This chapter focuses on social-psychology rather than on psychology or psychiatry. The underlying thought of social-psychology is that man has the potential of being both altruistic and aggressive depending on his personal dispositions, the circumstances surrounding him and the interaction between the two. Social-psychology helps us understand how man reacts to the circumstances surrounding him. The chapter discusses several characteristics of man such as aggression and obedience as well as experiments related to these issues such as Milgram's obedience experiments and its replications.

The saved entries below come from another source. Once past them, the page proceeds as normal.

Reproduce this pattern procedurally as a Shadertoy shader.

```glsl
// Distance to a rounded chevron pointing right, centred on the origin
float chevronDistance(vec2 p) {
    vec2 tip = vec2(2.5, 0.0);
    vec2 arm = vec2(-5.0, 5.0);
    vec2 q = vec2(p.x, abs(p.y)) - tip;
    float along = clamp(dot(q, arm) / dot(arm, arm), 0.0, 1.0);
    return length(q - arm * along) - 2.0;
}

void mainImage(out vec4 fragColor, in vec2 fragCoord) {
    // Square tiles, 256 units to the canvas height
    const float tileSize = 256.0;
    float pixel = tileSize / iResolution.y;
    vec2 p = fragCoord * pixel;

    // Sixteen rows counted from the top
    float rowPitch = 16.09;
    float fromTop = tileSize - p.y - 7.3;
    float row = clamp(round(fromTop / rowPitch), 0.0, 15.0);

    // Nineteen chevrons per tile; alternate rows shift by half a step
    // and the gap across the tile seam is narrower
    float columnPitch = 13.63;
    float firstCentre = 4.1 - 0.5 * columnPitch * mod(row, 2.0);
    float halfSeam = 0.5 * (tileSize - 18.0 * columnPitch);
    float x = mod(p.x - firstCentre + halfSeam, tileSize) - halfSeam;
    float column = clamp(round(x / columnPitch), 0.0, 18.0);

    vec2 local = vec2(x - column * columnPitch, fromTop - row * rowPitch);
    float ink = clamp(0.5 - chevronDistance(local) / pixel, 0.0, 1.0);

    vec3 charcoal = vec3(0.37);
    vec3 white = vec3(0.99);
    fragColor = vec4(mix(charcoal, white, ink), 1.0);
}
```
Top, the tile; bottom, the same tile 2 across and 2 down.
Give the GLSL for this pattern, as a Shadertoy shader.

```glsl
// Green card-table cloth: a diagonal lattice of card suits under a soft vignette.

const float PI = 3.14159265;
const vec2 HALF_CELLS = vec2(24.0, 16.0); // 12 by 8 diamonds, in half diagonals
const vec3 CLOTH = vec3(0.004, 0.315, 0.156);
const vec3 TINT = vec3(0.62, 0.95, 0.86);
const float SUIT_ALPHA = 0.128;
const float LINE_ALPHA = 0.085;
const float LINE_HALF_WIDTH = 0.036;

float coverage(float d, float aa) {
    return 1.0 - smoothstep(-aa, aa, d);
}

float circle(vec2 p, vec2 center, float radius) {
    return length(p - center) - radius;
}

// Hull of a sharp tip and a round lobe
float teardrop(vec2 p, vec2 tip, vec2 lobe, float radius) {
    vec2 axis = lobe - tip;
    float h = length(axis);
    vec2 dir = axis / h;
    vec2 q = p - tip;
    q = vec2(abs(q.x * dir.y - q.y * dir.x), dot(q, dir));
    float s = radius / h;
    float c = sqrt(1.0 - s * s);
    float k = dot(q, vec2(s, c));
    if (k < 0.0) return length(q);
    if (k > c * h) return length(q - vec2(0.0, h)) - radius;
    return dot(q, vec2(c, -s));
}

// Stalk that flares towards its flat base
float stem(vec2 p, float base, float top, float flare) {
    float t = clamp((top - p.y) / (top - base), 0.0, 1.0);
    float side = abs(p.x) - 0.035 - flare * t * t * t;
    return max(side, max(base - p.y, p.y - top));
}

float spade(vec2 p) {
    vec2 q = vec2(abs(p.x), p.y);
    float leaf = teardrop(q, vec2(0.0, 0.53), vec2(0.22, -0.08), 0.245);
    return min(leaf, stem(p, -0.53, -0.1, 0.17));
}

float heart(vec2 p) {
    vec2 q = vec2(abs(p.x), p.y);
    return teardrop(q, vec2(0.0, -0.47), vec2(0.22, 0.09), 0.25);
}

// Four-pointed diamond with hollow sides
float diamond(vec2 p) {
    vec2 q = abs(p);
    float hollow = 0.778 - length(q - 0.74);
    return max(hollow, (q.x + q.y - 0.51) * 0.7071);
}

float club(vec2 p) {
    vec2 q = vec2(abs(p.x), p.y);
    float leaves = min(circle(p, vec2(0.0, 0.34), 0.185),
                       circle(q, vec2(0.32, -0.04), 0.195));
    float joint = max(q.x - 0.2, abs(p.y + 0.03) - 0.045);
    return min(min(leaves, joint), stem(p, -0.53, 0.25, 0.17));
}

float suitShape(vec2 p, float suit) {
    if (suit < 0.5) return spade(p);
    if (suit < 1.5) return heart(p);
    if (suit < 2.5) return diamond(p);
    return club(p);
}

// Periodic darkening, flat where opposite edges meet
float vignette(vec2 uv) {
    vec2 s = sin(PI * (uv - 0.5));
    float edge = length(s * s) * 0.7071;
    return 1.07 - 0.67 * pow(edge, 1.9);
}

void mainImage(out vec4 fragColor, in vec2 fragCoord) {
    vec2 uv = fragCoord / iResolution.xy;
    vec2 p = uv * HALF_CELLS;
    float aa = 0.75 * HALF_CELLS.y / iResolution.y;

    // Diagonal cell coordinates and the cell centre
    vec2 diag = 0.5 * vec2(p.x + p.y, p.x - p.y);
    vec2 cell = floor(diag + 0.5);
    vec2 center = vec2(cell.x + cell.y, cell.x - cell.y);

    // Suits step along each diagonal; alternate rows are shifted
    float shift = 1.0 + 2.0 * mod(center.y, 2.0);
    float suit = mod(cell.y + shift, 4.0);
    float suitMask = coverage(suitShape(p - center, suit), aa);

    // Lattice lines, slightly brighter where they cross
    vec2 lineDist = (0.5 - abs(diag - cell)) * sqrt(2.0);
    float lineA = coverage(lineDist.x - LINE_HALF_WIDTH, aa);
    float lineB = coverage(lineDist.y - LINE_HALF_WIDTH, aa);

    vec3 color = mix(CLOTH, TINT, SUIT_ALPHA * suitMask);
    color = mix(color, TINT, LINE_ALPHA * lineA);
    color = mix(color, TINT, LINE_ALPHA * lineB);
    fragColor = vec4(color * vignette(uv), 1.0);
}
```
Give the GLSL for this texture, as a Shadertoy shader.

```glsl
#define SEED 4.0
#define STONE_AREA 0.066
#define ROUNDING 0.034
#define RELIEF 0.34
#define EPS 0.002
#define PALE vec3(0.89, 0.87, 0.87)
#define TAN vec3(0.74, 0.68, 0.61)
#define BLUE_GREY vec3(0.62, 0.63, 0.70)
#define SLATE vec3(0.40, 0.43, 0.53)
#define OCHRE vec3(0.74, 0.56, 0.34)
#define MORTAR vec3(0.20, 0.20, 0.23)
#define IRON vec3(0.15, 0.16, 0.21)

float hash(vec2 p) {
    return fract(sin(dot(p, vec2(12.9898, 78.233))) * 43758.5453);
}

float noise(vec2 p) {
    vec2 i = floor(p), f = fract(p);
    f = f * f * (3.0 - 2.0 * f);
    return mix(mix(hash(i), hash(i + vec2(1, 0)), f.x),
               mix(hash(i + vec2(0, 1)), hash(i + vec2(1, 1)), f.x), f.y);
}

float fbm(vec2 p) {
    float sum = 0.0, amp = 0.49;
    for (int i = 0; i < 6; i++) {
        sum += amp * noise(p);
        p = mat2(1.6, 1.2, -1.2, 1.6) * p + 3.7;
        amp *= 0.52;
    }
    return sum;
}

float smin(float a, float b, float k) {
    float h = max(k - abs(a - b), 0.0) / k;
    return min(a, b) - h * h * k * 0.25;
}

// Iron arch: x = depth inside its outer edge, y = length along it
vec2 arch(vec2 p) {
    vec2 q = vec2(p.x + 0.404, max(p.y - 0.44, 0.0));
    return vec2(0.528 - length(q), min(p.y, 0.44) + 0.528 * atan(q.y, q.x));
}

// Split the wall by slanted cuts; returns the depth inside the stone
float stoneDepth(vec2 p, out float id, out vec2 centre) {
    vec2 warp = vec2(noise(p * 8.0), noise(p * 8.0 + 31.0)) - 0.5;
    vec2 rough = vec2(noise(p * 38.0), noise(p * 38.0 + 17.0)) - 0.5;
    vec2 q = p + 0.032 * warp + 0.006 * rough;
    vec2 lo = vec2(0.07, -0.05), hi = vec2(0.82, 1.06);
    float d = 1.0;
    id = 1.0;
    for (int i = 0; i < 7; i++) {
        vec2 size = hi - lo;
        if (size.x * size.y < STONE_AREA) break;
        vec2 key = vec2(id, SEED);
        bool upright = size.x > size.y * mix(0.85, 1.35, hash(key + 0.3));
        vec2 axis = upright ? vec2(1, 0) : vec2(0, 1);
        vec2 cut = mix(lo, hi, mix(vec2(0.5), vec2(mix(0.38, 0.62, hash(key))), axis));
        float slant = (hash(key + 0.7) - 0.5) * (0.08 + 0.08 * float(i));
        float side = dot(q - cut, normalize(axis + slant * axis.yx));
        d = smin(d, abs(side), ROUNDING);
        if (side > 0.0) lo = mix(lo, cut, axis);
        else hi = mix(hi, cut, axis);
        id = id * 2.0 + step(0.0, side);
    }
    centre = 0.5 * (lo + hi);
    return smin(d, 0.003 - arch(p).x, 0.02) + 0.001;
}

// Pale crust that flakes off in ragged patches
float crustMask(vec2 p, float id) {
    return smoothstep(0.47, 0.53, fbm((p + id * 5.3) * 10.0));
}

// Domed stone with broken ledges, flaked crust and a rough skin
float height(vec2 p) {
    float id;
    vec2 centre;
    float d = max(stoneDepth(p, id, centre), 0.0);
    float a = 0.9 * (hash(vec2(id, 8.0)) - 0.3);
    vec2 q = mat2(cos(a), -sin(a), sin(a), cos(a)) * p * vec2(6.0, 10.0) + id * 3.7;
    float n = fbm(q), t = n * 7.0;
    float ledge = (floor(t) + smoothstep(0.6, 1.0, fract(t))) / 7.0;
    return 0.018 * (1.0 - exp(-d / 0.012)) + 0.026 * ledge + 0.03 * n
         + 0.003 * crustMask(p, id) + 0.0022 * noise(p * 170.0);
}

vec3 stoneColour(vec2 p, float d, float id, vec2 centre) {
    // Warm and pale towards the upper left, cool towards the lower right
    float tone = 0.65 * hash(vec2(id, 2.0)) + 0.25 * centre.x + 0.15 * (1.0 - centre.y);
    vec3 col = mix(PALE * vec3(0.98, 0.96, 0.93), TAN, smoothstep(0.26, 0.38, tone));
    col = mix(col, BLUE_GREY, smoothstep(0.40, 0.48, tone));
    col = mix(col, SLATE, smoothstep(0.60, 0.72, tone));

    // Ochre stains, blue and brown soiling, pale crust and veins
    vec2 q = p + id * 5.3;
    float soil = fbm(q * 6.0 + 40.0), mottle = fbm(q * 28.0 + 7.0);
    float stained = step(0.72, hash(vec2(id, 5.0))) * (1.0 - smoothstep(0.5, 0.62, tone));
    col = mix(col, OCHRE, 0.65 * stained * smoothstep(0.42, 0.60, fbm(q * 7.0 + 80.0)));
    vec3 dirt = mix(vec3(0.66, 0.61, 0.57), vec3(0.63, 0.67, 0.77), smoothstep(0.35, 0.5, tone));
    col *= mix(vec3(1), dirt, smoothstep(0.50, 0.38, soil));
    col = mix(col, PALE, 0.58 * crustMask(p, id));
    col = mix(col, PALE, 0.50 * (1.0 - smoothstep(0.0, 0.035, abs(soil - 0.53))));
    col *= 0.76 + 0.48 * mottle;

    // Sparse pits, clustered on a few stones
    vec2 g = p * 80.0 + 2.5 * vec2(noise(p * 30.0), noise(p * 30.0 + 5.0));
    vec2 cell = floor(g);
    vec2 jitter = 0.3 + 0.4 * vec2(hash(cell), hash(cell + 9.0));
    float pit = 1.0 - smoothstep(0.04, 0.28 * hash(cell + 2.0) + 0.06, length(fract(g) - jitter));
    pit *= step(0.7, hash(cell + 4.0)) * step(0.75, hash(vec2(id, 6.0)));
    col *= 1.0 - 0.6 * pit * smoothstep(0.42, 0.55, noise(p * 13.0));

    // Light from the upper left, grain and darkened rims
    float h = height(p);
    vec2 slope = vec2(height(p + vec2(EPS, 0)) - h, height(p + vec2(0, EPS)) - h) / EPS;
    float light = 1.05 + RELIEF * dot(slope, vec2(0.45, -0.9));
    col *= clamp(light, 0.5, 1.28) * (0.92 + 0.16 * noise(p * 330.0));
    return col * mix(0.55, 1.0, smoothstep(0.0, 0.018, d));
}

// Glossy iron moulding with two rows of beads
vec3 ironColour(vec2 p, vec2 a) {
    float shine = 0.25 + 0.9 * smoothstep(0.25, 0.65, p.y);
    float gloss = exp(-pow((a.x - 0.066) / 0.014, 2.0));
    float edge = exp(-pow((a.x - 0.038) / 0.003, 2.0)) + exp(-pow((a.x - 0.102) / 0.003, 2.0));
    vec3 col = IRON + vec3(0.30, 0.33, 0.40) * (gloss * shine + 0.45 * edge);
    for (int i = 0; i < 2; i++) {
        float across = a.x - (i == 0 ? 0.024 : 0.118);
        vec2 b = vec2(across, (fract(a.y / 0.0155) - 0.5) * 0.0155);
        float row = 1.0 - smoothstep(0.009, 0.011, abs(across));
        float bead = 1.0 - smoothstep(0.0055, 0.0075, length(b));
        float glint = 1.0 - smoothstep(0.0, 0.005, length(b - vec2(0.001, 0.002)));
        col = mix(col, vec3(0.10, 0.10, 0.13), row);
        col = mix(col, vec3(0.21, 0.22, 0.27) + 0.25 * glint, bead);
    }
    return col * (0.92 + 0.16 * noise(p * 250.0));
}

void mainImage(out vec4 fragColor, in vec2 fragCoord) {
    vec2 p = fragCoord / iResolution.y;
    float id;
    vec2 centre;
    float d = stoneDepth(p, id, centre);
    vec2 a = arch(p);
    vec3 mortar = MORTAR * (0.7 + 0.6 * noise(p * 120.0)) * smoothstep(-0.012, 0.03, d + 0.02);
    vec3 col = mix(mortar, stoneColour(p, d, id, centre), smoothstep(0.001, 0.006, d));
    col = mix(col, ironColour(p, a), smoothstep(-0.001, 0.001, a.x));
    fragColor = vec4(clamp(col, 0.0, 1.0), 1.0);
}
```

Furthermore, the influence of certain atrocity producing environments such as a prison is analysed by studying the Stanford Prison Experiment, conducted by Philip Zimbardo in the early seventies.

Keywords: aggression; Milgram's obedience experiments; Philip Zimbardo; social-psychology; Stanford Prison Experiment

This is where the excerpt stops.